Task objective: Please copy each line below that contains the word "function".

Source data:
::::::
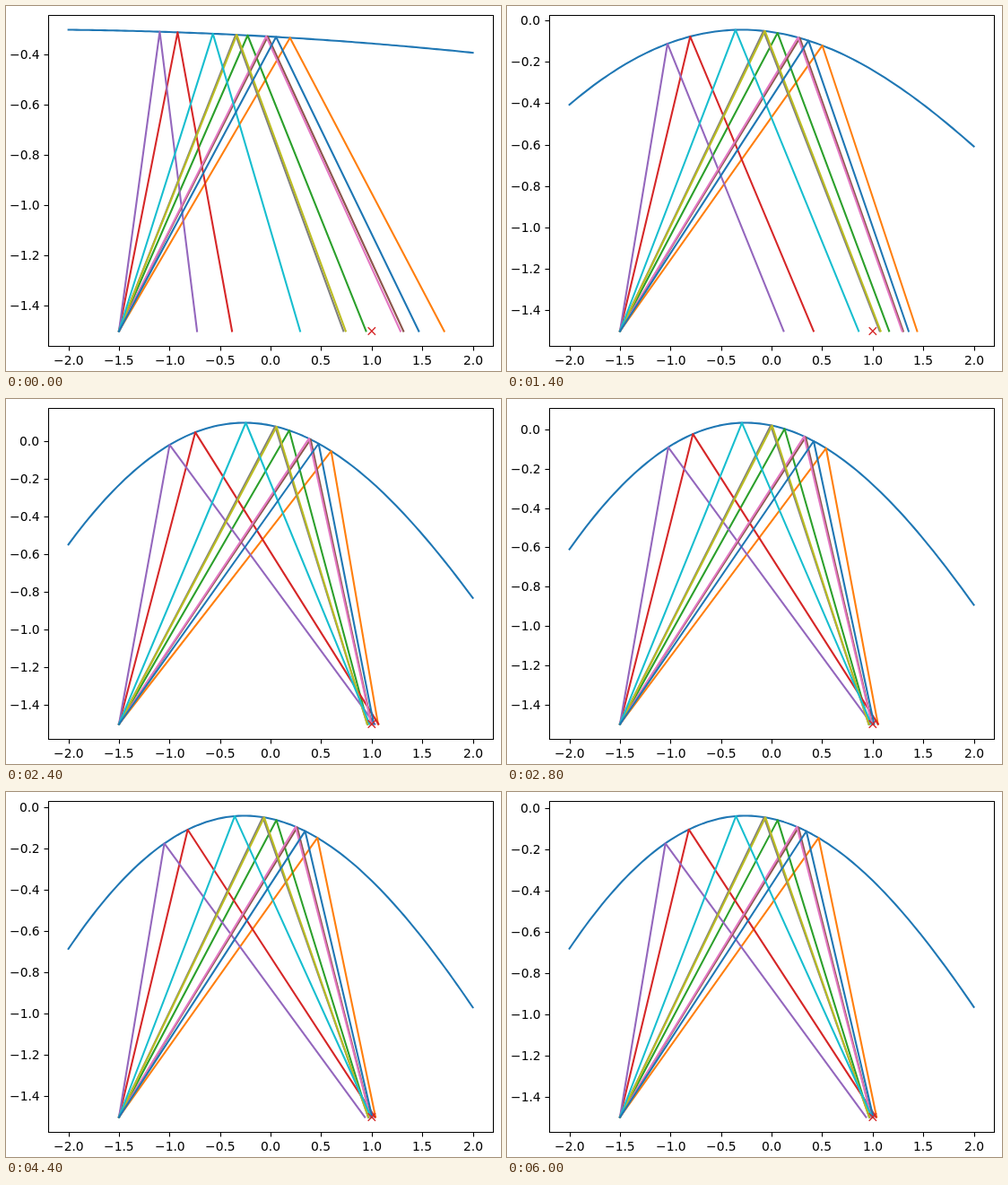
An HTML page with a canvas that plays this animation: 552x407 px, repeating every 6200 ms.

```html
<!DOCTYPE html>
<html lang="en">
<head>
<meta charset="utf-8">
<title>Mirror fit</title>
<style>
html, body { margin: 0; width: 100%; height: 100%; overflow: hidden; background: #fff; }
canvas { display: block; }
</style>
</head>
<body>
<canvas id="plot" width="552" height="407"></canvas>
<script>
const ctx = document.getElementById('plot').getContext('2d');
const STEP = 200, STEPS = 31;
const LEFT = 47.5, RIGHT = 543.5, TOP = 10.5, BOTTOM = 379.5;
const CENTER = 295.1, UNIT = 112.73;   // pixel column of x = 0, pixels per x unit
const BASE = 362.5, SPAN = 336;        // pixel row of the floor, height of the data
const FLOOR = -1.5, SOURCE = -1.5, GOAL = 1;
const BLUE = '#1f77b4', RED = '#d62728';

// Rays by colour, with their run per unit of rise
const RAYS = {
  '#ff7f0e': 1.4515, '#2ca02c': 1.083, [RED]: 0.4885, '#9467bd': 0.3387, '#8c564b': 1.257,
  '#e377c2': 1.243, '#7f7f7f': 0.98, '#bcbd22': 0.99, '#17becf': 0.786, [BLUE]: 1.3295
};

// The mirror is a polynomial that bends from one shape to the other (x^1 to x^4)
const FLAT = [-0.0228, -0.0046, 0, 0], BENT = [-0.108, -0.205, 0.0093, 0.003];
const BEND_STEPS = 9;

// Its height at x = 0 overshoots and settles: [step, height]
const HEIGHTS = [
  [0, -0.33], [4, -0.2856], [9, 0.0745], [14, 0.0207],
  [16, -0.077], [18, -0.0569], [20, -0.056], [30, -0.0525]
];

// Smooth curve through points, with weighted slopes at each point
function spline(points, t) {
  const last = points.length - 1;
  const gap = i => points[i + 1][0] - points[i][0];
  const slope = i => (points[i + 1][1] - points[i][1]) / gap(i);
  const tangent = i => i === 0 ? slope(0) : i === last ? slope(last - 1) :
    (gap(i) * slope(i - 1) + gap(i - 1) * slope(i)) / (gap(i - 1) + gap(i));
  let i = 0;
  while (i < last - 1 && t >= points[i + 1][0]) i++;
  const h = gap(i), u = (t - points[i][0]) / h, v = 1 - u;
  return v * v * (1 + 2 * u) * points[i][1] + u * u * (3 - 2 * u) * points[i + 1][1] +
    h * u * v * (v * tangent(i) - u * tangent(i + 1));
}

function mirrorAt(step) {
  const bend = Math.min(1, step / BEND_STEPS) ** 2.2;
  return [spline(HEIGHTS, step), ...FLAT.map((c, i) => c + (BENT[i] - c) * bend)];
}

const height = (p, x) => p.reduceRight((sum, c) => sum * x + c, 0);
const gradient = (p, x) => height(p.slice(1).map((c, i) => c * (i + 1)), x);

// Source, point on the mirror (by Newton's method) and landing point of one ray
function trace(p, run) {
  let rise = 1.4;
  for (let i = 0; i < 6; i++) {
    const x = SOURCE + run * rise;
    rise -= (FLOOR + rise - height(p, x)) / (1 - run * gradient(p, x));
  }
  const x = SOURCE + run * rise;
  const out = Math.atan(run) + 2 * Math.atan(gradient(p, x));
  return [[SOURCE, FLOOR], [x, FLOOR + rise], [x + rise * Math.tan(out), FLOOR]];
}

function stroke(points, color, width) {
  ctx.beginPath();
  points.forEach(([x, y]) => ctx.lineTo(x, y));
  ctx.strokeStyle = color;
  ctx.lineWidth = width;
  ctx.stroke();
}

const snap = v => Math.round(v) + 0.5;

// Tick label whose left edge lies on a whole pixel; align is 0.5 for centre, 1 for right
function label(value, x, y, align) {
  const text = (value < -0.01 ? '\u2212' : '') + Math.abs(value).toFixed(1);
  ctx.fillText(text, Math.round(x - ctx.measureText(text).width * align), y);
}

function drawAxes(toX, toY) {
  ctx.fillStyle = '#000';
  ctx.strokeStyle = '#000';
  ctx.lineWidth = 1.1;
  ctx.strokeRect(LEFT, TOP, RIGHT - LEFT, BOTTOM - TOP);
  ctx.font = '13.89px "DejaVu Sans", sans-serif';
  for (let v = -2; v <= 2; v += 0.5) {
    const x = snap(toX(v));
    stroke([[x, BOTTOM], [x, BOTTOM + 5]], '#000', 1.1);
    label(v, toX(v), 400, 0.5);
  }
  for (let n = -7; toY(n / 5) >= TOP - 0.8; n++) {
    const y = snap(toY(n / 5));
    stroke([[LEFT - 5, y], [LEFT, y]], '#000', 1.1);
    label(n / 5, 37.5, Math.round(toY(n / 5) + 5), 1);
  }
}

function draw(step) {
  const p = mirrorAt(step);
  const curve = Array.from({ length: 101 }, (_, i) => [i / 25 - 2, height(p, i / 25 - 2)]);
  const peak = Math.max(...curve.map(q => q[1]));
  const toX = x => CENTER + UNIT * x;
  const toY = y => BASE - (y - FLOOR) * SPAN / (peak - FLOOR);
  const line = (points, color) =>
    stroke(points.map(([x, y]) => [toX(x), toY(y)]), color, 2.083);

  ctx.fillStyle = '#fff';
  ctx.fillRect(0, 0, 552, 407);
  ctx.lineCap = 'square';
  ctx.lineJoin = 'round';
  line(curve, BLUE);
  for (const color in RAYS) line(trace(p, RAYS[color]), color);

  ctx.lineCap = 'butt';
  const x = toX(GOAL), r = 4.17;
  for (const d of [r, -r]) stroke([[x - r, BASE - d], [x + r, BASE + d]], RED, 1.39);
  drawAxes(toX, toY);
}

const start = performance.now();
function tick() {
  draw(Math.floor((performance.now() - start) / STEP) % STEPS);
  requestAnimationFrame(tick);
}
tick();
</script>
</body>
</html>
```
::::::
Output of the task:
function spline(points, t) {
function mirrorAt(step) {
function trace(p, run) {
function stroke(points, color, width) {
function label(value, x, y, align) {
function drawAxes(toX, toY) {
function draw(step) {
function tick() {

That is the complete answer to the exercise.